EXERCISE:
Repeat the data below in full. Pictures must not be part of the copy.
[PROVIDED DATA Boundary: Start]
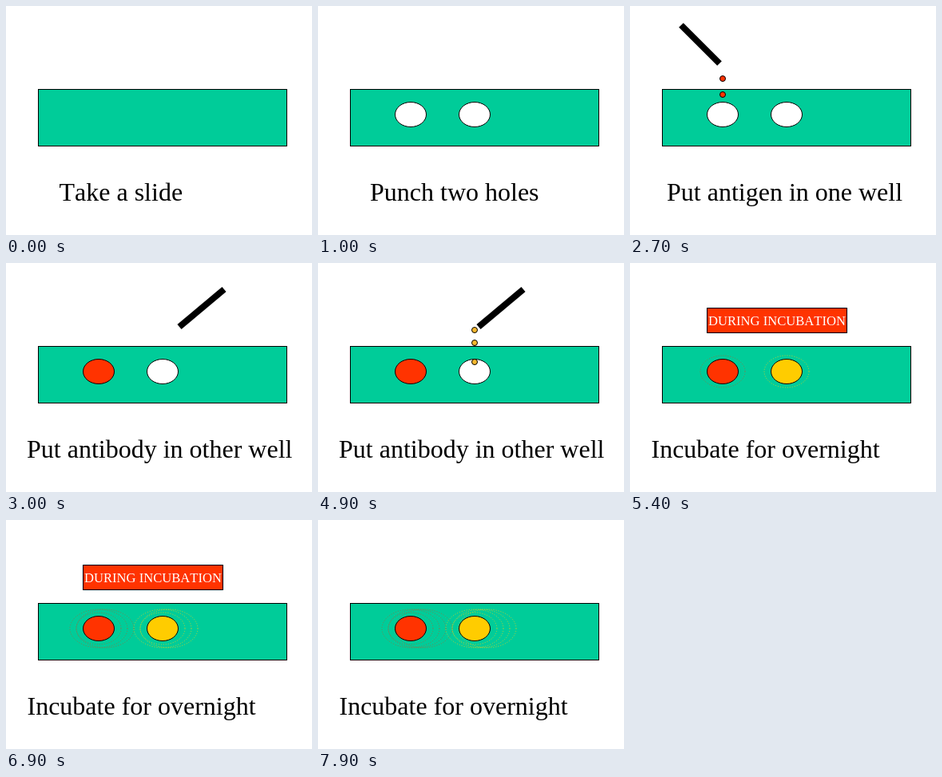
Write an HTML page with a canvas that moves like this. It is 383 px wide and 287 px high and loops after 8000 ms.

```html
<!DOCTYPE html>
<html lang="en">
<head>
<meta charset="utf-8">
<title>Antibody diffusion on a slide</title>
<style>
html, body { margin: 0; width: 100%; height: 100%; overflow: hidden; background: #fff; }
canvas { display: block; }
</style>
</head>
<body>
<canvas id="stage" width="383" height="287"></canvas>
<script>
const ctx = document.getElementById('stage').getContext('2d');
const LOOP = 8000, RED = '#ff3300', YELLOW = '#ffcc00', GREEN = '#00cc99';
const SERIF = '"Liberation Serif", "Times New Roman", serif';
const WELLS = [116, 196], WELL_Y = 136;

// start time, left edge, words
const CAPTIONS = [
  [0, 66.5, 'Take a slide'],
  [1000, 65, 'Punch two holes'],
  [2200, 46, 'Put antigen in one well'],
  [3000, 26, 'Put antibody in other well'],
  [5400, 26.5, 'Incubate for overnight']
];

// start time, left and right reach from the well centre, half height
const RINGS = [
  [5400, -28, 28, 20],
  [5900, -36, 36, 24],
  [6900, -28, 44, 24],
  [7900, -20, 52, 24]
];

function text(words, x, y, size, color) {
  ctx.font = `${size}px ${SERIF}`;
  ctx.fontKerning = 'none';
  ctx.fillStyle = color;
  ctx.fillText(words, x, y);
}

function box(x, y, w, h, fill) {
  ctx.fillStyle = fill;
  ctx.fillRect(x, y, w, h);
  ctx.strokeRect(x + 0.5, y + 0.5, w - 1, h - 1);
}

function oval(x, y, rx, ry, fill) {
  ctx.beginPath();
  ctx.ellipse(x, y, rx, ry, 0, 0, 2 * Math.PI);
  if (fill) {
    ctx.fillStyle = fill;
    ctx.fill();
  }
  ctx.stroke();
}

function pipette(x1, y1, x2, y2) {
  ctx.lineWidth = 8;
  ctx.beginPath();
  ctx.moveTo(x1, y1);
  ctx.lineTo(x2, y2);
  ctx.stroke();
  ctx.lineWidth = 1;
}

// Three drops, released two steps apart, each gaining speed as it falls
function drops(t, start, x, y, color) {
  const step = Math.floor((t - start) / 100);
  for (let i = 0; i < 3; i++) {
    const k = step - 2 * i;
    if (k >= 0 && k < 5) oval(x, y + 6 * k + k * k, 3.5, 3.5, color);
  }
}

function rings(t, x, color) {
  ctx.strokeStyle = color;
  ctx.setLineDash([1, 2]);
  for (const [start, left, right, ry] of RINGS) {
    if (t >= start) oval(x + (left + right) / 2, WELL_Y, (right - left) / 2, ry);
  }
  ctx.setLineDash([]);
  ctx.strokeStyle = '#000';
}

function draw(t) {
  ctx.fillStyle = '#fff';
  ctx.fillRect(0, 0, 383, 287);
  ctx.strokeStyle = '#000';
  ctx.lineWidth = 1;

  box(40, 104, 312, 72, GREEN);
  rings(t, WELLS[0], '#8a7a4a');
  rings(t, WELLS[1], '#c8d030');
  if (t >= 1000) {
    oval(WELLS[0], WELL_Y, 19.5, 15.5, t < 2800 ? '#fff' : RED);
    oval(WELLS[1], WELL_Y, 19.5, 15.5, t < 5300 ? '#fff' : YELLOW);
  }

  if (t >= 2000 && t < 2900) {
    const left = Math.max(0, 3 - Math.floor((t - 2000) / 50));
    const dx = -18 * left, dy = -7 * left;
    pipette(64 + dx, 24 + dy, 112 + dx, 72 + dy);
    if (t >= 2200 && t < 2800) drops(t, 2200, WELLS[0], 84, RED);
  } else if (t >= 3000 && t < 5400) {
    const dx = t < 4000 ? 16 : 0;
    pipette(257 + dx, 33, 201 + dx, 80);
    if (t >= 4500 && t < 5300) drops(t, 4500, WELLS[1], 84, '#f5b82e');
  }

  if ((t >= 5400 && t < 5900) || (t >= 6900 && t < 7900)) {
    box(96, 56, 176, 32, RED);
    text('DURING INCUBATION', 98, 78, 16.6, '#fff');
  }

  const [, x, words] = CAPTIONS.filter(c => t >= c[0]).pop();
  text(words, x, 244, 32, '#000');
}

const began = performance.now();
function frame() {
  draw((performance.now() - began) % LOOP);
  requestAnimationFrame(frame);
}
frame();
</script>
</body>
</html>
```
[PROVIDED DATA Boundary: End]
TASK OUTPUT:
Write an HTML page with a canvas that moves like this. It is 383 px wide and 287 px high and loops after 8000 ms.

```html
<!DOCTYPE html>
<html lang="en">
<head>
<meta charset="utf-8">
<title>Antibody diffusion on a slide</title>
<style>
html, body { margin: 0; width: 100%; height: 100%; overflow: hidden; background: #fff; }
canvas { display: block; }
</style>
</head>
<body>
<canvas id="stage" width="383" height="287"></canvas>
<script>
const ctx = document.getElementById('stage').getContext('2d');
const LOOP = 8000, RED = '#ff3300', YELLOW = '#ffcc00', GREEN = '#00cc99';
const SERIF = '"Liberation Serif", "Times New Roman", serif';
const WELLS = [116, 196], WELL_Y = 136;

// start time, left edge, words
const CAPTIONS = [
  [0, 66.5, 'Take a slide'],
  [1000, 65, 'Punch two holes'],
  [2200, 46, 'Put antigen in one well'],
  [3000, 26, 'Put antibody in other well'],
  [5400, 26.5, 'Incubate for overnight']
];

// start time, left and right reach from the well centre, half height
const RINGS = [
  [5400, -28, 28, 20],
  [5900, -36, 36, 24],
  [6900, -28, 44, 24],
  [7900, -20, 52, 24]
];

function text(words, x, y, size, color) {
  ctx.font = `${size}px ${SERIF}`;
  ctx.fontKerning = 'none';
  ctx.fillStyle = color;
  ctx.fillText(words, x, y);
}

function box(x, y, w, h, fill) {
  ctx.fillStyle = fill;
  ctx.fillRect(x, y, w, h);
  ctx.strokeRect(x + 0.5, y + 0.5, w - 1, h - 1);
}

function oval(x, y, rx, ry, fill) {
  ctx.beginPath();
  ctx.ellipse(x, y, rx, ry, 0, 0, 2 * Math.PI);
  if (fill) {
    ctx.fillStyle = fill;
    ctx.fill();
  }
  ctx.stroke();
}

function pipette(x1, y1, x2, y2) {
  ctx.lineWidth = 8;
  ctx.beginPath();
  ctx.moveTo(x1, y1);
  ctx.lineTo(x2, y2);
  ctx.stroke();
  ctx.lineWidth = 1;
}

// Three drops, released two steps apart, each gaining speed as it falls
function drops(t, start, x, y, color) {
  const step = Math.floor((t - start) / 100);
  for (let i = 0; i < 3; i++) {
    const k = step - 2 * i;
    if (k >= 0 && k < 5) oval(x, y + 6 * k + k * k, 3.5, 3.5, color);
  }
}

function rings(t, x, color) {
  ctx.strokeStyle = color;
  ctx.setLineDash([1, 2]);
  for (const [start, left, right, ry] of RINGS) {
    if (t >= start) oval(x + (left + right) / 2, WELL_Y, (right - left) / 2, ry);
  }
  ctx.setLineDash([]);
  ctx.strokeStyle = '#000';
}

function draw(t) {
  ctx.fillStyle = '#fff';
  ctx.fillRect(0, 0, 383, 287);
  ctx.strokeStyle = '#000';
  ctx.lineWidth = 1;

  box(40, 104, 312, 72, GREEN);
  rings(t, WELLS[0], '#8a7a4a');
  rings(t, WELLS[1], '#c8d030');
  if (t >= 1000) {
    oval(WELLS[0], WELL_Y, 19.5, 15.5, t < 2800 ? '#fff' : RED);
    oval(WELLS[1], WELL_Y, 19.5, 15.5, t < 5300 ? '#fff' : YELLOW);
  }

  if (t >= 2000 && t < 2900) {
    const left = Math.max(0, 3 - Math.floor((t - 2000) / 50));
    const dx = -18 * left, dy = -7 * left;
    pipette(64 + dx, 24 + dy, 112 + dx, 72 + dy);
    if (t >= 2200 && t < 2800) drops(t, 2200, WELLS[0], 84, RED);
  } else if (t >= 3000 && t < 5400) {
    const dx = t < 4000 ? 16 : 0;
    pipette(257 + dx, 33, 201 + dx, 80);
    if (t >= 4500 && t < 5300) drops(t, 4500, WELLS[1], 84, '#f5b82e');
  }

  if ((t >= 5400 && t < 5900) || (t >= 6900 && t < 7900)) {
    box(96, 56, 176, 32, RED);
    text('DURING INCUBATION', 98, 78, 16.6, '#fff');
  }

  const [, x, words] = CAPTIONS.filter(c => t >= c[0]).pop();
  text(words, x, 244, 32, '#000');
}

const began = performance.now();
function frame() {
  draw((performance.now() - began) % LOOP);
  requestAnimationFrame(frame);
}
frame();
</script>
</body>
</html>
```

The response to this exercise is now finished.